WORK REQUEST — Here are records with pictures in them. Copy all of them exactly and leave the pictures out.

====== PROVIDED DATA

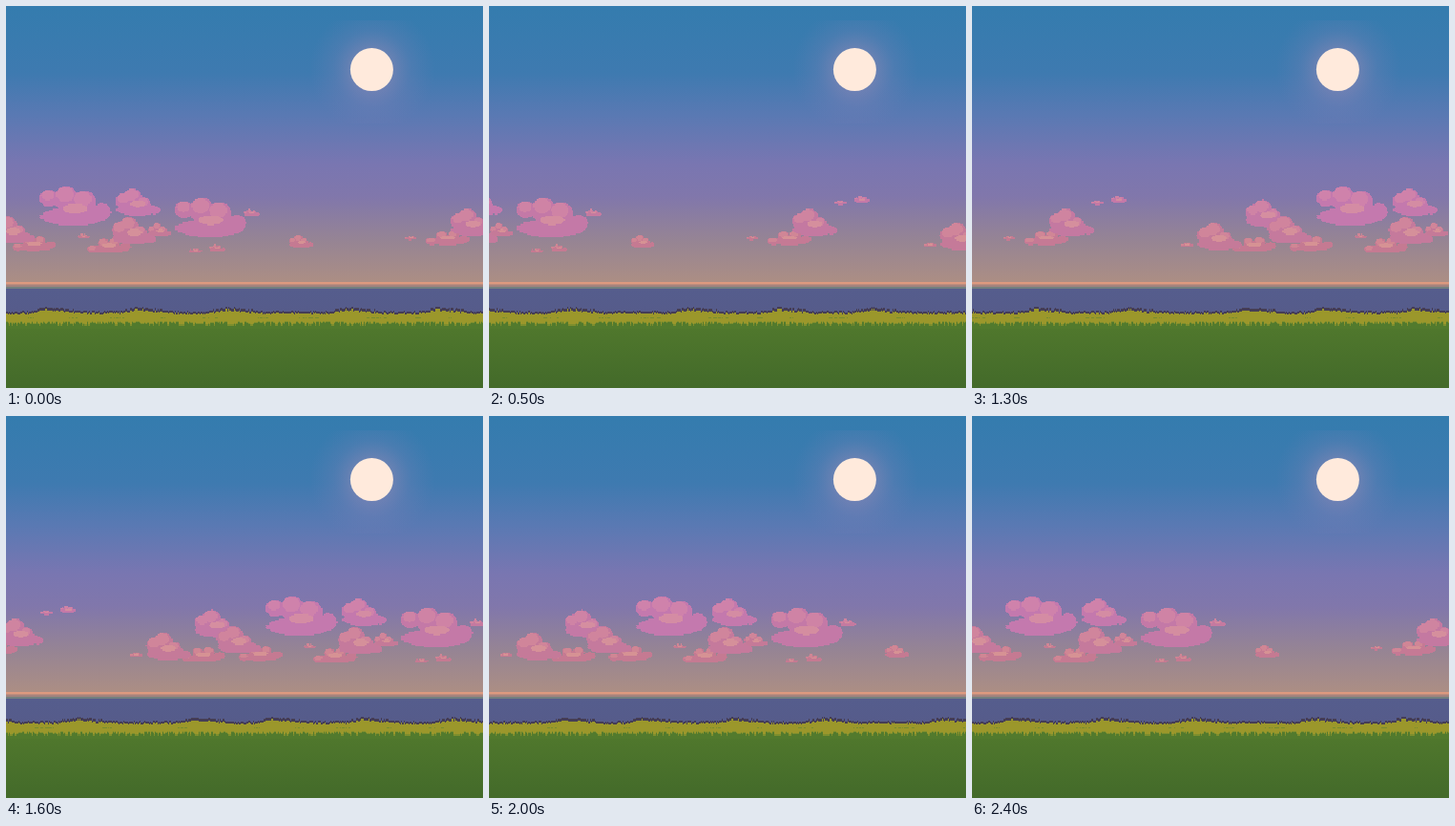
Write an HTML page with a canvas that moves like this. It is 500 by 400 pixels and loops after 2500 ms.

```html
<!DOCTYPE html>
<html lang="en">
<head>
<meta charset="utf-8">
<title>Evening meadow</title>
<style>
  html, body { margin: 0; width: 100%; height: 100%; overflow: hidden; background: #46702d; }
  canvas { display: block; width: 100vw; height: 100vh; image-rendering: pixelated; }
</style>
</head>
<body>
<canvas id="stage" width="500" height="400"></canvas>
<script>
const W = 500, H = 400;
const COLS = 576, ROWS = 324;      // art grid of the scrolling strip
const S = H / ROWS;                // stage pixels per art pixel
const LEFT = -1.83;                // stage x of column 0
const STEP = 24, FRAME = 100, FRAMES = 25;

const rgb = c => `rgb(${c.map(Math.round)})`;
const mix = (a, b, t) => a.map((v, i) => v + (b[i] - v) * t);

let seed = 7;
function random() {
  seed = (seed * 16807) % 2147483647;
  return seed / 2147483647;
}

function makeLayer(w, h) {
  const c = document.createElement('canvas');
  c.width = w;
  c.height = h;
  return c.getContext('2d');
}

// Hard-edged ellipse in stage units on the art grid, wrapping at the sides
function blob(g, x, y, rx, ry, color, bottom, rough = 0) {
  const cx = (x - LEFT) / S, cy = y / S, a = rx / S, b = ry / S;
  const end = Math.min(cy + b, bottom / S);
  g.fillStyle = color;
  for (let row = Math.floor(cy - b); row < end; row++) {
    const k = 1 - ((row + 0.5 - cy) / b) ** 2;
    if (k <= 0) continue;
    const half = a * Math.sqrt(k);
    const x0 = Math.round(cx - half - rough * random());
    const x1 = Math.round(cx + half + rough * random());
    for (const turn of [-COLS, 0, COLS]) g.fillRect(x0 + turn, row, x1 - x0, 1);
  }
}

// Sizes of cloud: peak is where the crown sits, left is how fast it falls there
const KINDS = [
  { w: 13, h: 5, peak: 0.5, left: 1, at: [[75, 238], [192, 253], [418, 240], [510, 203], [604, 247]] },
  { w: 17, h: 8, peak: 0.45, left: 1, at: [[249, 212], [213, 249], [531, 198]] },
  { w: 25, h: 14, peak: 0.4, left: 1, at: [[149, 227], [297, 239]] },
  { w: 46, h: 18, peak: 0.5, left: 1.6, at: [[85, 240], [440, 232], [658, 239], [718, 238]] },
  { w: 47, h: 30, peak: 0.32, left: 1.2,
    at: [[115, 189], [111, 219], [466, 210], [621, 225], [672, 201], [695, 218]] },
  { w: 75, h: 42, peak: 0.5, left: 0.35, at: [[35, 187], [177, 199]] }
];

// Body, light and highlight for the highest and the lowest clouds
const HIGH = [[196, 121, 174], [207, 130, 171], [212, 140, 164]];
const LOW = [[197, 122, 146], [208, 134, 148], [214, 146, 148]];

function drawCloud(g, { w, h, peak, left }, x, y) {
  const t = Math.min(1, (y - 187) / 50);
  const [body, light, high] = HIGH.map((c, i) => rgb(mix(c, LOW[i], t)));
  const bottom = y + h;
  const puffs = [0.125, 0.375, 0.625, 0.875].map(u => {
    const d = Math.abs(u - peak), r = h * (0.36 - 0.4 * d);
    const rx = Math.max(r, w * 0.13);
    const drop = d * (u < peak ? left : 1.25);
    return { x: x + Math.min(Math.max(u * w, rx), w - rx), y: y + r + drop * h, rx, r };
  });
  for (const p of puffs) blob(g, p.x, p.y, p.rx, p.r, body, bottom);
  blob(g, x + w * 0.48, y + h * 0.8, w * 0.44, h * 0.22, body, bottom, w / 25);
  for (const p of puffs.slice(0, 3))
    blob(g, p.x - p.rx * 0.1, p.y - p.r * 0.35, p.rx * 0.7, p.r * 0.6, light, bottom);
  blob(g, x + w * 0.5, y + h * 0.6, w * 0.17, h * 0.12, high, bottom);
}

function drawGrass(g) {
  const mounds = Array.from({ length: 7 }, (_, k) =>
    (42 + 95 * k + 30 * Math.floor(k / 3) - LEFT) / S);
  const dot = (x, y, h, color) => {
    g.fillStyle = color;
    g.fillRect(x, y, 1, h);
  };
  for (let x = 0; x < COLS; x++) {
    let rise = 0;
    for (const m of mounds) {
      const d = (x - m + COLS * 1.5) % COLS - COLS / 2;
      rise = Math.max(rise, 3.2 + d * (d < 0 ? 0.2 : -0.1));
    }
    const top = 260 - Math.round(rise + 2 * random());
    const tip = 267 + Math.floor(random() * 4);
    dot(x, top, 2, '#453d55');
    dot(x, top + 2, tip - top - 2, '#9b972b');
    dot(x, tip, 1, '#7e8e2d');
    dot(x, tip + 1, 273 - tip, '#527a2d');
  }
  for (let x = 20; x < COLS - 30; x += 25 + 40 * random())
    for (let i = 3 + 16 * random(); i > 0; i--)
      if (random() < 0.6) dot(Math.floor(x + i), 264, 1, '#768c30');
}

function gradient(g, stops) {
  const y0 = stops[0][0], y1 = stops[stops.length - 1][0];
  const fill = g.createLinearGradient(0, y0, 0, y1);
  for (const [y, ...c] of stops) fill.addColorStop((y - y0) / (y1 - y0), rgb(c));
  g.fillStyle = fill;
  g.fillRect(0, y0, W, y1 - y0);
}

function makeBackdrop() {
  const g = makeLayer(W, H);
  gradient(g, [[0, 52, 124, 174], [70, 62, 122, 176], [115, 90, 121, 179],
    [165, 121, 118, 177], [200, 129, 119, 171], [245, 150, 132, 148], [289, 172, 142, 132]]);

  const glow = g.createRadialGradient(384, 66, 20, 384, 66, 66);
  glow.addColorStop(0, 'rgba(165,140,184,.45)');
  glow.addColorStop(0.45, 'rgba(140,130,184,.2)');
  glow.addColorStop(1, 'rgba(120,125,182,0)');
  g.fillStyle = glow;
  g.fillRect(320, 15, 130, 108);

  g.fillStyle = '#ffeadc';
  g.arc(383.4, 66.6, 22.5, 0, 2 * Math.PI);
  g.fill();

  ['#dc997f', '#a4837e', '#73807f'].forEach((color, i) => {
    g.fillStyle = color;
    g.fillRect(0, 289 + i * 2.5, W, 3);
  });
  gradient(g, [[296, 85, 93, 141], [325, 86, 91, 138]]);
  gradient(g, [[325, 82, 122, 45], [400, 67, 106, 42]]);
  return g.canvas;
}

function makeStrip() {
  const g = makeLayer(COLS, ROWS);
  for (const kind of KINDS)
    for (const [x, y] of kind.at) drawCloud(g, kind, x, y);
  drawGrass(g);
  return g.canvas;
}

const stage = document.getElementById('stage').getContext('2d');
stage.imageSmoothingEnabled = false;
const backdrop = makeBackdrop(), strip = makeStrip();

function draw(now) {
  const frame = Math.floor(now / FRAME) % FRAMES;
  const shift = frame * STEP % COLS;
  stage.drawImage(backdrop, 0, 0);
  for (const turn of [0, COLS])
    stage.drawImage(strip, LEFT + (turn - shift) * S, 0, COLS * S, H);
  requestAnimationFrame(draw);
}
draw(performance.now());
</script>
</body>
</html>
```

============

EXERCISE RESULT —
Write an HTML page with a canvas that moves like this. It is 500 by 400 pixels and loops after 2500 ms.

```html
<!DOCTYPE html>
<html lang="en">
<head>
<meta charset="utf-8">
<title>Evening meadow</title>
<style>
  html, body { margin: 0; width: 100%; height: 100%; overflow: hidden; background: #46702d; }
  canvas { display: block; width: 100vw; height: 100vh; image-rendering: pixelated; }
</style>
</head>
<body>
<canvas id="stage" width="500" height="400"></canvas>
<script>
const W = 500, H = 400;
const COLS = 576, ROWS = 324;      // art grid of the scrolling strip
const S = H / ROWS;                // stage pixels per art pixel
const LEFT = -1.83;                // stage x of column 0
const STEP = 24, FRAME = 100, FRAMES = 25;

const rgb = c => `rgb(${c.map(Math.round)})`;
const mix = (a, b, t) => a.map((v, i) => v + (b[i] - v) * t);

let seed = 7;
function random() {
  seed = (seed * 16807) % 2147483647;
  return seed / 2147483647;
}

function makeLayer(w, h) {
  const c = document.createElement('canvas');
  c.width = w;
  c.height = h;
  return c.getContext('2d');
}

// Hard-edged ellipse in stage units on the art grid, wrapping at the sides
function blob(g, x, y, rx, ry, color, bottom, rough = 0) {
  const cx = (x - LEFT) / S, cy = y / S, a = rx / S, b = ry / S;
  const end = Math.min(cy + b, bottom / S);
  g.fillStyle = color;
  for (let row = Math.floor(cy - b); row < end; row++) {
    const k = 1 - ((row + 0.5 - cy) / b) ** 2;
    if (k <= 0) continue;
    const half = a * Math.sqrt(k);
    const x0 = Math.round(cx - half - rough * random());
    const x1 = Math.round(cx + half + rough * random());
    for (const turn of [-COLS, 0, COLS]) g.fillRect(x0 + turn, row, x1 - x0, 1);
  }
}

// Sizes of cloud: peak is where the crown sits, left is how fast it falls there
const KINDS = [
  { w: 13, h: 5, peak: 0.5, left: 1, at: [[75, 238], [192, 253], [418, 240], [510, 203], [604, 247]] },
  { w: 17, h: 8, peak: 0.45, left: 1, at: [[249, 212], [213, 249], [531, 198]] },
  { w: 25, h: 14, peak: 0.4, left: 1, at: [[149, 227], [297, 239]] },
  { w: 46, h: 18, peak: 0.5, left: 1.6, at: [[85, 240], [440, 232], [658, 239], [718, 238]] },
  { w: 47, h: 30, peak: 0.32, left: 1.2,
    at: [[115, 189], [111, 219], [466, 210], [621, 225], [672, 201], [695, 218]] },
  { w: 75, h: 42, peak: 0.5, left: 0.35, at: [[35, 187], [177, 199]] }
];

// Body, light and highlight for the highest and the lowest clouds
const HIGH = [[196, 121, 174], [207, 130, 171], [212, 140, 164]];
const LOW = [[197, 122, 146], [208, 134, 148], [214, 146, 148]];

function drawCloud(g, { w, h, peak, left }, x, y) {
  const t = Math.min(1, (y - 187) / 50);
  const [body, light, high] = HIGH.map((c, i) => rgb(mix(c, LOW[i], t)));
  const bottom = y + h;
  const puffs = [0.125, 0.375, 0.625, 0.875].map(u => {
    const d = Math.abs(u - peak), r = h * (0.36 - 0.4 * d);
    const rx = Math.max(r, w * 0.13);
    const drop = d * (u < peak ? left : 1.25);
    return { x: x + Math.min(Math.max(u * w, rx), w - rx), y: y + r + drop * h, rx, r };
  });
  for (const p of puffs) blob(g, p.x, p.y, p.rx, p.r, body, bottom);
  blob(g, x + w * 0.48, y + h * 0.8, w * 0.44, h * 0.22, body, bottom, w / 25);
  for (const p of puffs.slice(0, 3))
    blob(g, p.x - p.rx * 0.1, p.y - p.r * 0.35, p.rx * 0.7, p.r * 0.6, light, bottom);
  blob(g, x + w * 0.5, y + h * 0.6, w * 0.17, h * 0.12, high, bottom);
}

function drawGrass(g) {
  const mounds = Array.from({ length: 7 }, (_, k) =>
    (42 + 95 * k + 30 * Math.floor(k / 3) - LEFT) / S);
  const dot = (x, y, h, color) => {
    g.fillStyle = color;
    g.fillRect(x, y, 1, h);
  };
  for (let x = 0; x < COLS; x++) {
    let rise = 0;
    for (const m of mounds) {
      const d = (x - m + COLS * 1.5) % COLS - COLS / 2;
      rise = Math.max(rise, 3.2 + d * (d < 0 ? 0.2 : -0.1));
    }
    const top = 260 - Math.round(rise + 2 * random());
    const tip = 267 + Math.floor(random() * 4);
    dot(x, top, 2, '#453d55');
    dot(x, top + 2, tip - top - 2, '#9b972b');
    dot(x, tip, 1, '#7e8e2d');
    dot(x, tip + 1, 273 - tip, '#527a2d');
  }
  for (let x = 20; x < COLS - 30; x += 25 + 40 * random())
    for (let i = 3 + 16 * random(); i > 0; i--)
      if (random() < 0.6) dot(Math.floor(x + i), 264, 1, '#768c30');
}

function gradient(g, stops) {
  const y0 = stops[0][0], y1 = stops[stops.length - 1][0];
  const fill = g.createLinearGradient(0, y0, 0, y1);
  for (const [y, ...c] of stops) fill.addColorStop((y - y0) / (y1 - y0), rgb(c));
  g.fillStyle = fill;
  g.fillRect(0, y0, W, y1 - y0);
}

function makeBackdrop() {
  const g = makeLayer(W, H);
  gradient(g, [[0, 52, 124, 174], [70, 62, 122, 176], [115, 90, 121, 179],
    [165, 121, 118, 177], [200, 129, 119, 171], [245, 150, 132, 148], [289, 172, 142, 132]]);

  const glow = g.createRadialGradient(384, 66, 20, 384, 66, 66);
  glow.addColorStop(0, 'rgba(165,140,184,.45)');
  glow.addColorStop(0.45, 'rgba(140,130,184,.2)');
  glow.addColorStop(1, 'rgba(120,125,182,0)');
  g.fillStyle = glow;
  g.fillRect(320, 15, 130, 108);

  g.fillStyle = '#ffeadc';
  g.arc(383.4, 66.6, 22.5, 0, 2 * Math.PI);
  g.fill();

  ['#dc997f', '#a4837e', '#73807f'].forEach((color, i) => {
    g.fillStyle = color;
    g.fillRect(0, 289 + i * 2.5, W, 3);
  });
  gradient(g, [[296, 85, 93, 141], [325, 86, 91, 138]]);
  gradient(g, [[325, 82, 122, 45], [400, 67, 106, 42]]);
  return g.canvas;
}

function makeStrip() {
  const g = makeLayer(COLS, ROWS);
  for (const kind of KINDS)
    for (const [x, y] of kind.at) drawCloud(g, kind, x, y);
  drawGrass(g);
  return g.canvas;
}

const stage = document.getElementById('stage').getContext('2d');
stage.imageSmoothingEnabled = false;
const backdrop = makeBackdrop(), strip = makeStrip();

function draw(now) {
  const frame = Math.floor(now / FRAME) % FRAMES;
  const shift = frame * STEP % COLS;
  stage.drawImage(backdrop, 0, 0);
  for (const turn of [0, COLS])
    stage.drawImage(strip, LEFT + (turn - shift) * S, 0, COLS * S, H);
  requestAnimationFrame(draw);
}
draw(performance.now());
</script>
</body>
</html>
```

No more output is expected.